OpinionIsrael's quantum leap
Israel's quantum leap
According to Classiq Technologies co-founder and CEO Nir Minerbi, maintaining Israel's global status as a "Startup Nation" also requires being a leading and significant player in the field of quantum computing
For decades, quantum computing was a theoretical vision that hovered in the corridors of academia and was perceived as being remote from reality. In recent years, we have seen how skepticism has been replaced by optimism: the technological breakthroughs are already heralding the start of the era of quantum computing, which is expected to become the domain of many organizations and countries in the coming years.
Governments and technology giants compete constantly to build quantum computers, realizing that such devices will give them tremendous strategic advantage in the very near future. Israel is also making a lot of effort to be on par with its peers. The state recently announced that it would invest around NIS 115 million in this field, in addition to the NIS 1.25 billion allocated for the promotion of quantum technology in Israel, a program the state announced in 2019.
Quantum computing marks a dramatic turning point for all of humanity. With the advent of the quantum computer, the rules of the game will be altered and a new standard of speed will be set, where calculations and developments that would have taken thousands of years on a regular computer will only take days, minutes, or even seconds, making it possible to solve calculations that have previously been impossible, thereby revolutionizing the world. A wide range of industries will be greatly impacted by these capabilities, for example improving and speeding up financial calculations like option pricing, portfolio and asset optimization, accelerating the development of new drugs or materials with molecule simulations, and optimizing complex production processes (including a significant impact on processes that reduce emissions and save energy). As in the 1970s, when the development of the internet and iPhones could not be anticipated, the human imagination is incapable of understanding the magnitude of quantum computing's revolution.

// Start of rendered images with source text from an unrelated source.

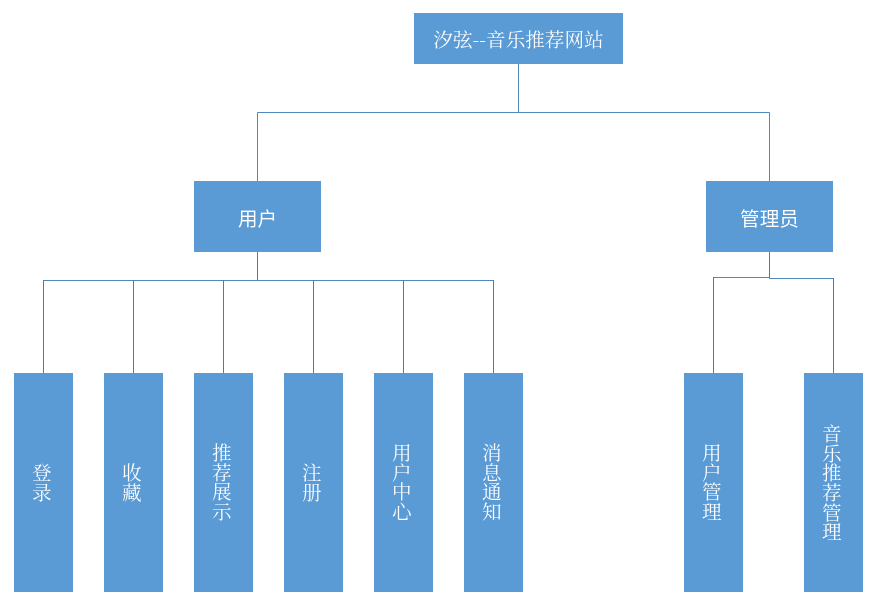
<!DOCTYPE html>
<html lang="zh-CN">
<head>
<meta charset="utf-8">
<title>音乐推荐网站功能结构图</title>
<style>
:root {
  --node: #5b9bd5;
  --node-text: #fff;
  --line: #4f88bb;
  --line-drop: #557a9c;
  --paper: #fff;
  --serif: "Noto Serif CJK SC", "Noto Serif", serif;
  --sans: "Noto Sans CJK SC", "Noto Sans", sans-serif;
}
* { box-sizing: border-box; margin: 0; padding: 0; }
html, body { width: 877px; height: 605px; overflow: hidden; background: var(--paper); }
.chart { position: relative; width: 877px; height: 605px; }
.connectors { position: absolute; inset: 0; fill: none; stroke: var(--line); stroke-width: 1; }
.connectors .drop { stroke: var(--line-drop); }
.node {
  display: flex;
  align-items: center;
  justify-content: center;
  background: var(--node);
  color: var(--node-text);
  font: 300 19.6px/1 var(--serif);
  white-space: nowrap;
}
.site { position: absolute; left: 414px; top: 13px; width: 209px; height: 51px; }
.role { position: absolute; top: 181px; width: 127px; height: 71px; padding-top: 2px; font: 400 19.6px/1 var(--sans); }
.role-user { left: 194px; }
.role-admin { left: 706px; }
.features { position: absolute; top: 373px; display: flex; list-style: none; }
.features-user { left: 14px; gap: 31px; }
.features-admin { left: 684px; gap: 61px; }
.feature { width: 59px; height: 219px; padding-right: 4px; }
.feature span { writing-mode: vertical-rl; text-orientation: upright; }
</style>
</head>
<body>
<main class="chart">
  <svg class="connectors" width="877" height="605" viewBox="0 0 877 605" aria-hidden="true">
    <path d="M518.5 64V112.5M257.5 181V112.5H769.5V181"/>
    <path d="M43 280.5H494M713 277.5H769.5V278.5H834"/>
    <path class="drop" d="M257.5 252V280M43.5 280V373M133.5 280V373M223.5 280V373M313.5 280V373M403.5 280V373M493.5 280V373"/>
    <path class="drop" d="M769.5 252V278M713.5 277V373M833.5 278V373"/>
  </svg>

  <h1 class="node site">汐弦--音乐推荐网站</h1>

  <h2 class="node role role-user">用户</h2>
  <ul class="features features-user">
    <li class="node feature"><span>登录</span></li>
    <li class="node feature"><span>收藏</span></li>
    <li class="node feature"><span>推荐展示</span></li>
    <li class="node feature"><span>注册</span></li>
    <li class="node feature"><span>用户中心</span></li>
    <li class="node feature"><span>消息通知</span></li>
  </ul>

  <h2 class="node role role-admin">管理员</h2>
  <ul class="features features-admin">
    <li class="node feature"><span>用户管理</span></li>
    <li class="node feature"><span>音乐推荐管理</span></li>
  </ul>
</main>
</body>
</html>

The recognition of the significant value of quantum computing does not skip any sector. Tech giants like Google, Microsoft, and Amazon are already developing applications for quantum computers, while organizations in the automotive, financial, pharmaceutical, and energy sectors have already begun training their workers. Additionally, academia is moving forward with research or curriculum launches in universities worldwide, in hopes that the quantum computing industry's growing demand will affect academic choices for the next generation of engineers.
However, this exciting vision may encounter a bottleneck. While the technology continues to be perfected, there are only a few hundred quantum algorithm experts worldwide capable of developing quantum software. McKinsey's study estimates that around half of quantum positions will go unfilled without a policy change by 2025. There are lessons we can learn from artificial intelligence (AI). Although AI has already reached the mainstream in every industry, experts are still in short supply.
However, this is precisely where the opportunity also lies, as Israel's relative expertise could bring it to the front of world efforts and enable a variety of sectors and people to participate in the revolution. In order to achieve its potential, Israel must establish a concrete goal and take various measures to achieve it. In Japan, for example, they set a goal of training no less than ten million software developers for quantum computers by 2030; setting a similar goal on a local scale and allocating dedicated budgets will facilitate the expansion of the academic curricula devoted to the subject. Furthermore, implementing quantum computing will create a new generation of quantum developers.
It is important that the private sector also gets involved and doesn't miss the train. In order to leverage the quantum technology breakthrough, both high-tech and other industries should mobilize. The world of quantum computing may sound threatening even to a full-fledged software developer, but continued exposure and accessibility to the field will help recruit more experts in the long term.
It is like any technological revolution, those who can board the train when it is accelerating will gain an advantage. Maintaining Israel's global status as a "Startup Nation" also requires being a leading and significant player in this field.
Nir Minerbi is the Co-Founder and CEO of Classiq Technologies. He is taking part in Calcalist's Innovation week being held between January 9-11.